The US announced new economic sanctions against five Iranians, including four senior members of the Quds force, the special operations unit of the Iranian Revolutionary Guards, which American officials have implicated in the alleged plot.

Sanctions were already in place but the US secretary of state, Hillary Clinton, said a “very strong message” needed to be sent to the Iranian regime.

She said she and Barack Obama want to “enlist more countries in working together against what is becoming a clearer and clearer threat” from Iran.

What was that someone said about war being the easiest way to wipe the debt clean? Instilling a sense of purpose in divided, angry and confused populations? Creating humungous profits for the military-industrial complex?

Oh yes!

From Marc Faber (via Zero Hedge):

The problem I have with the investment universe is that I find it difficult to envision how the US and western Europe can return to healthy sustainable growth without a complete purge of the financial system and some type of catalyst. Something that restores some measure of social cohesion among people;  it could be hyperinflation, a complete credit market collapse, widespread sovereign defaults, civil strife, major military confrontation.”

As I have continuously noted since the very beginning, America has a hell of a lot to lose through drift (not least the dollar-denominated status of energy and resources) — power is drifting Eastwards, and an increasingly indebted, self-doubting, nihilistic and stagnant population is shifting America from its cherished status as world policeman to that of a second-rate economic power.

Simply, all the capital that America has exported in exchange for the Nixonian energy and consumption free lunches will come back to buy up American productive assets.

No amount of nuclear weapons, and no amount of currency manipulation allegations can save America from this fate.

So Washington’s present rationale might well be that with Eurasia strengthening and uniting behind an increasingly untrustworthy, authoritarian and anti-American set of leaders (Ahmadinejad Putin, Wen), now might be the last chance America has to preserve American imperial hegemony (and the dollar as the global reserve currency). Throw the dice, sell some weapons, shake the barley, see where the chips land.

After all, if the people of Eurasia want (American style) democracy and capitalism, a regional war would be the best chance that they have of taking the Arab spring up an echelon, and onto the streets of Tehran, Beijing, and Moscow.

The problem with that great-American-hope is that it’s not the people of Eurasia who seem to have a problem with their government, but the people of America. For better or worse, Eurasian autocratic dirigisme seems to be yielding better economic results on the global stage than American-style liberal democracy.

After the dust settles and the debt is purged we can again walk the road to sustainable economic development. The problem, and the great worry, is getting there.

Pentagon Plans for War with China

Has someone at the Pentagon been reading azizonomics.com? While I recognise that all great powers will devise contingency plans, it should come as no surprise that Pentagon resources are being directed toward devising a strategy to fight none other than the single largest Treasury creditor, China.

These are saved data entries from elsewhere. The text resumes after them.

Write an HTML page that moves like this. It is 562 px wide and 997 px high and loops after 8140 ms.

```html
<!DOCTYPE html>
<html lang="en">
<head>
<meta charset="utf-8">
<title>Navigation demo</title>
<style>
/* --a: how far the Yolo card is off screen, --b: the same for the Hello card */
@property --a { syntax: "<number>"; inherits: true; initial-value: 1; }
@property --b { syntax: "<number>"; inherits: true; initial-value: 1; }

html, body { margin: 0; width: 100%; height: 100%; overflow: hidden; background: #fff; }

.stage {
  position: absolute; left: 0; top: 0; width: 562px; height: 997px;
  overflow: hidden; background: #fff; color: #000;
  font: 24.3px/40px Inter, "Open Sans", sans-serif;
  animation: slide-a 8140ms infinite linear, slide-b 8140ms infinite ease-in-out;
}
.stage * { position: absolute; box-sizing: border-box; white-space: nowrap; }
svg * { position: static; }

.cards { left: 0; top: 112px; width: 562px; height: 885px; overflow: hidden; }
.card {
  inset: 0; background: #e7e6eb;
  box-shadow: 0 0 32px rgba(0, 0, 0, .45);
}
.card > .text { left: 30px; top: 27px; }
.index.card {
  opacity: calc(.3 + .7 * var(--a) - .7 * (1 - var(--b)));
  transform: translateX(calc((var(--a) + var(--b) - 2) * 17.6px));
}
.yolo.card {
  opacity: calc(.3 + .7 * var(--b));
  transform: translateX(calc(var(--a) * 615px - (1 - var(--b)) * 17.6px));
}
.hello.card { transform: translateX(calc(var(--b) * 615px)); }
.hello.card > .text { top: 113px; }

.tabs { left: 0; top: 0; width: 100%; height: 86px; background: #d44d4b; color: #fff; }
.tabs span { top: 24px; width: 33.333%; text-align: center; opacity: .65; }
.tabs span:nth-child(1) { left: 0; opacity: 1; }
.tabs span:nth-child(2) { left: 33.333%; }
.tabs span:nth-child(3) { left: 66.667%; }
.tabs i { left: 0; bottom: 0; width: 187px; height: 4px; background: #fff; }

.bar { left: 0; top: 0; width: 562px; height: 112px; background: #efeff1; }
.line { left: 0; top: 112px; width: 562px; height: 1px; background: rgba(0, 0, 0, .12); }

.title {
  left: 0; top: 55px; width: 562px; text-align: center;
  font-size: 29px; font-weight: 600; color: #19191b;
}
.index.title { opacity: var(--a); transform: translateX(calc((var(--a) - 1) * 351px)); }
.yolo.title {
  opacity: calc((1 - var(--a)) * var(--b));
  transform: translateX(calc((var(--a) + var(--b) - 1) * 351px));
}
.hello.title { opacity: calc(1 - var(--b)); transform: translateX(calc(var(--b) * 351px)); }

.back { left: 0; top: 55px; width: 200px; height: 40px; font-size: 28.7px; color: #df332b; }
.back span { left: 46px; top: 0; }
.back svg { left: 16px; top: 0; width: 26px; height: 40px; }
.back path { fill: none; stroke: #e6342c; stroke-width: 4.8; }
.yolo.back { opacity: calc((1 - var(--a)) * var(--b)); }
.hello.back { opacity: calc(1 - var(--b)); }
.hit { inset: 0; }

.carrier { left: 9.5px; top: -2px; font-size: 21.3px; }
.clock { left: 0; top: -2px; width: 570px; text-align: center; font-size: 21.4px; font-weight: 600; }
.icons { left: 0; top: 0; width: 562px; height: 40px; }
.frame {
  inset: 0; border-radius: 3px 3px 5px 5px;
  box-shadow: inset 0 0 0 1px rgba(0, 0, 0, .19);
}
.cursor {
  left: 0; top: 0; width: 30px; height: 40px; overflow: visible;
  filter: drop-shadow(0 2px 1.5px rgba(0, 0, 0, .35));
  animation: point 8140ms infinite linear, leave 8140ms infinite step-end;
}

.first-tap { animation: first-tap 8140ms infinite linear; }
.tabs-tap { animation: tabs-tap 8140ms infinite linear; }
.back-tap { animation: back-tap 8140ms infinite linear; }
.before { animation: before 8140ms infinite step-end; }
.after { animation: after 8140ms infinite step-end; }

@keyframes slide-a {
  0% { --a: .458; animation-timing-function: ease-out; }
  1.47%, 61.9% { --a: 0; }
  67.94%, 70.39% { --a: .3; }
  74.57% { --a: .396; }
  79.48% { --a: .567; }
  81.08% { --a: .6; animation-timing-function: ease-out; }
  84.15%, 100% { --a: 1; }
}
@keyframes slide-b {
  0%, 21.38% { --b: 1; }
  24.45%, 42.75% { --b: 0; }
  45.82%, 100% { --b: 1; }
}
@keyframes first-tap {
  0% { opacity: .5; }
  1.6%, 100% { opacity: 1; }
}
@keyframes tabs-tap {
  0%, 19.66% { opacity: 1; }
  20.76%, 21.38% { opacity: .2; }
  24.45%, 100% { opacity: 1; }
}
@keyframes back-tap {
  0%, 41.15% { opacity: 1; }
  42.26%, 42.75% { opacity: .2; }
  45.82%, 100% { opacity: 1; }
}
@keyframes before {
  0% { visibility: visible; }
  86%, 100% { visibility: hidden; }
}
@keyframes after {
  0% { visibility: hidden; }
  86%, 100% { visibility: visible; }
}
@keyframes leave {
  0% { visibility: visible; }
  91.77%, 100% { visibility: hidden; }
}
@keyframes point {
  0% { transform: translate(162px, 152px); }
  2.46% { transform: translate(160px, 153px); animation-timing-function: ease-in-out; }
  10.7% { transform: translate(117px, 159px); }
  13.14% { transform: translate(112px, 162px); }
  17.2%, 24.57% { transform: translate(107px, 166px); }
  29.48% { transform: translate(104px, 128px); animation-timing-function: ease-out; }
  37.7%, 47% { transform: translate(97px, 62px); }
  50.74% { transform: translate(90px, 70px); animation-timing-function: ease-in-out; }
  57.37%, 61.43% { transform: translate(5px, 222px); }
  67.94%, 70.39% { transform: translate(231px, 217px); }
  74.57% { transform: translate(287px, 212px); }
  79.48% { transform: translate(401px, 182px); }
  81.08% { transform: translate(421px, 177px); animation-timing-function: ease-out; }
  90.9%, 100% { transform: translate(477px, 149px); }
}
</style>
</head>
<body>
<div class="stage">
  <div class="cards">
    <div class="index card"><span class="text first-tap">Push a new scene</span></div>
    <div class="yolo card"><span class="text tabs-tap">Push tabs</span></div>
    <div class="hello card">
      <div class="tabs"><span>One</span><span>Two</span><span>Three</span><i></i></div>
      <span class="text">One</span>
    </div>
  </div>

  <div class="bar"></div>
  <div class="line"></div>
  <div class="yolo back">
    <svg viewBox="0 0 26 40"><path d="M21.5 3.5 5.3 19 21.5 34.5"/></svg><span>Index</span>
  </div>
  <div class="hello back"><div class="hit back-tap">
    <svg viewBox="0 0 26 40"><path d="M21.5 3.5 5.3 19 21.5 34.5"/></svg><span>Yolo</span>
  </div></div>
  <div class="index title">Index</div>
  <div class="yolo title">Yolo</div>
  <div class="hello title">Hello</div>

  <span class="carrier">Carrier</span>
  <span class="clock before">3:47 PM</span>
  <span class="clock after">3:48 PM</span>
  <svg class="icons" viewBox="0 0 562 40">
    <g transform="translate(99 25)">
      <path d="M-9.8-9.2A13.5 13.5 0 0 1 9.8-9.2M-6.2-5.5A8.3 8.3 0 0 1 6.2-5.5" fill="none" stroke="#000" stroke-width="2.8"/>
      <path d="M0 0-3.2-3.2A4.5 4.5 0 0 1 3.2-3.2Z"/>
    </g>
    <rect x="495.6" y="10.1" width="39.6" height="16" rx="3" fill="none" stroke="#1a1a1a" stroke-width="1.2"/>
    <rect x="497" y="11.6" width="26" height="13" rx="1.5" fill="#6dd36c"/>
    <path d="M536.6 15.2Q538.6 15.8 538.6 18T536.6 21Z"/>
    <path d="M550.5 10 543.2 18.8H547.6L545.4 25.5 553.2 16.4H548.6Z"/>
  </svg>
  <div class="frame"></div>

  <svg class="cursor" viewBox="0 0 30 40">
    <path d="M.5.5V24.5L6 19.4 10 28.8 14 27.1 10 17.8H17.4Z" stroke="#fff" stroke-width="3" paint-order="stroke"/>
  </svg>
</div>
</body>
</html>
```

After all, as I have pointed out time and again, they are not happy that so much of their productive output is going to stock Wall Mart, Target and J.C. Penney in exchange for the increasingly devalued dollar. From Salon:

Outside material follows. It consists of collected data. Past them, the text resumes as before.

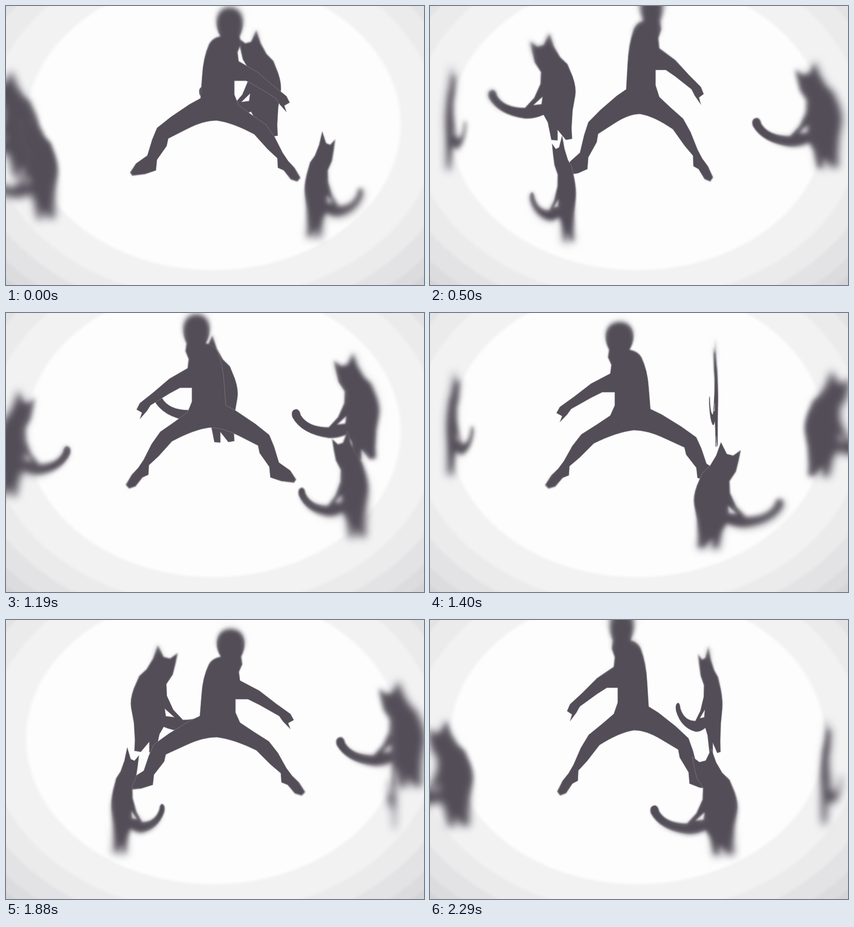
Recreate the animation shown at these times as an HTML page with a canvas. Size 784 by 523 pixels, loop 2.39 s.

```html
<!DOCTYPE html>
<html lang="en">
<head>
<meta charset="utf-8">
<title>Dancer and cats</title>
<style>
  html, body { margin: 0; width: 100%; height: 100%; overflow: hidden; background: #fdfdfd; }
  canvas { display: block; }
</style>
</head>
<body>
<canvas id="stage" width="784" height="523"></canvas>
<script>
const W = 784, H = 523, PAD = 40, LOOP = 2390, LAST = 76;
const INK = '#524d57', RIM = 'rgba(150,145,155,.55)', RAD = Math.PI / 180;

const man = new Path2D(`M438 55 C450 30 445 0 419 0 C395 0 388 30 402 55
  Q387 58 381 70 Q370 95 368 130 L365 172 L345 183 L310 207 L284 228 L275 250 L266 280 L245 295
  L234 312 L238 318 L262 315 L282 308 L284 288 L302 262 L305 248 L340 230 Q370 214 395 214
  Q425 218 465 240 L490 268 L508 285 L509 303 L520 308 L533 325 L545 329 L551 322 L540 303
  L528 290 L518 275 L503 245 L487 222 L460 203 L436 185 L428 165 L428 139 L450 139 L470 150
  L505 172 L512 183 L525 198 L521 186 L531 180 L525 168 L500 148 L470 122 L436 102 L434 85 L440 70Z`);

// Faces left; the body is centred on the origin.
const cat = new Path2D(`M-50 -88 L-36 -78 L-24 -81 L-13 -103 L-4 -78 L8 -58 L22 -45 L32 -22
  Q40 0 37 15 L32 42 L30 75 L31 95 L19 97 L3 78 L3 98 L-9 97 L-16 64 L-24 50 Q-42 58 -60 57
  Q-112 50 -130 18 Q-134 4 -122 3 Q-116 4 -114 14 Q-100 37 -60 37 L-42 18 L-30 -8 L-29 -30
  L-41 -48 L-46 -68Z M-44 32 L-28 30 L-26 16Z`);

// Four cats in a ring of eight places, each with its own starting turn in degrees.
const cats = [
  { place: 1, turn: 118 },
  { place: 3, turn: 310 },
  { place: 4, turn: 18 },
  { place: 6, turn: 42 },
];

function layer(width, height) {
  const c = document.createElement('canvas');
  c.width = width;
  c.height = height;
  return c.getContext('2d');
}
const stage = document.getElementById('stage').getContext('2d');
const ink = layer(W + 2 * PAD, H + 2 * PAD);
const soft = layer(W, H), mix = layer(W, H), backdrop = layer(W, H);

// Fills the layer with an elliptical gradient; stops are [distance, colour].
function radial(ctx, cx, cy, rx, ry, stops) {
  const g = ctx.createRadialGradient(0, 0, 0, 0, 0, 2);
  for (const [d, colour] of stops) g.addColorStop(d / 2, colour);
  ctx.save();
  ctx.translate(cx, cy);
  ctx.scale(rx, ry);
  ctx.fillStyle = g;
  ctx.fillRect(-3, -3, 6, 6);
  ctx.restore();
}

const bands = [[1, '#f2f2f3'], [1.2, '#ebebec'], [1.33, '#e3e3e5'], [1.45, '#dcdcdf'], [1.53, '#d5d5d8']];
let tone = '#fdfdfd';
radial(backdrop, 389, 222, 351, 273, [[0, tone], ...bands.flatMap(([d, next]) => {
  const edge = [[d - .012, tone], [d + .012, next]];
  tone = next;
  return edge;
})]);

// Each blur has a ring-shaped mask that fades into its neighbours.
const blurs = [0, 1.6, 4.5, 8];
const reach = i => .45 + .18 * i;
const masks = blurs.map((_, i) => [
  i ? [reach(i - 1), '#0000'] : [0, '#000'],
  [reach(i), '#000'],
  ...(i < blurs.length - 1 ? [[reach(i + 1), '#0000']] : []),
]);

function silhouette(shape, ...matrix) {
  const placed = new Path2D();
  placed.addPath(shape, new DOMMatrix(matrix));
  ink.fill(placed, 'evenodd');
  ink.stroke(placed);
}

// Sinks with growing speed, snaps up again, and turns round on every second beat.
function drawMan(n) {
  const beat = (n + 7) % 8;
  const sink = beat < 7 ? (beat / 6) ** 2 : Math.SQRT1_2;
  const k = 3 * sink - 2, sx = 1 + .062 * k, sy = 1 - .05 * k;
  const flip = Math.floor((n + 15) / 16) % 2 ? -1 : 1;
  silhouette(man, sx * flip, 0, 0, sy, 388.5 * (1 - sx * flip), 330 * (1 - sy));
}

function orbit({ place, turn }, n) {
  const angle = (14 + 45 * place + 3.06 * n) * RAD;
  const c = Math.cos((turn + 18.3 * n) * RAD);
  return {
    x: 390 + 378 * Math.cos(angle),
    y: 249 + 104 * Math.sin(angle),
    w: c * (1.5 - c * c / 2),
    front: Math.sin(angle) > 0,
  };
}

function drawCat({ x, y, w }) {
  silhouette(cat, Math.abs(w) < .1 ? .1 : w, 0, 0, 1, x, y);
}

function draw(n) {
  ink.setTransform(1, 0, 0, 1, 0, 0);
  ink.clearRect(0, 0, W + 2 * PAD, H + 2 * PAD);
  ink.translate(PAD, PAD);
  ink.fillStyle = INK;
  ink.strokeStyle = RIM;

  const ring = cats.map(c => orbit(c, n)).sort((a, b) => a.y - b.y);
  ring.filter(c => !c.front).forEach(drawCat);
  drawMan(n);
  ring.filter(c => c.front).forEach(drawCat);

  // The lens gets softer away from the middle.
  mix.globalCompositeOperation = 'lighter';
  mix.clearRect(0, 0, W, H);
  blurs.forEach((radius, i) => {
    soft.globalCompositeOperation = 'source-over';
    soft.clearRect(0, 0, W, H);
    soft.filter = radius ? `blur(${radius}px)` : 'none';
    soft.drawImage(ink.canvas, -PAD, -PAD);
    soft.filter = 'none';
    soft.globalCompositeOperation = 'destination-in';
    radial(soft, 388, 220, 390, 250, masks[i]);
    mix.drawImage(soft.canvas, 0, 0);
  });
  stage.drawImage(backdrop.canvas, 0, 0);
  stage.drawImage(mix.canvas, 0, 0);
}

let shown = -1;
function tick() {
  const t = performance.now() % LOOP;
  const n = Math.min(LAST, Math.floor((t + 15) / 29.85));
  if (n !== shown) draw(shown = n);
  requestAnimationFrame(tick);
}
tick();
</script>
</body>
</html>
```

This summer, despite America’s continuing financial crisis, the Pentagon is effectively considering trading two military quagmires for the possibility of a third. Reducing its commitments in Iraq and Afghanistan as it refocuses on Asia, Washington is not so much withdrawing forces from the Persian Gulf as it is redeploying them for a prospective war with its largest creditor, China.

According to the defense trade press, Pentagon officials are seeking ways to adapt a concept known as AirSea Battle specifically for China, debunking rote claims from Washington that it has no plans to thwart its emerging Asian rival. A recent article in Inside the Pentagon reported that a small group of U.S. Navy officers known as the China Integration Team “is hard at work applying the lessons of [AirSea Battle] to a potential conflict with China.” Continue reading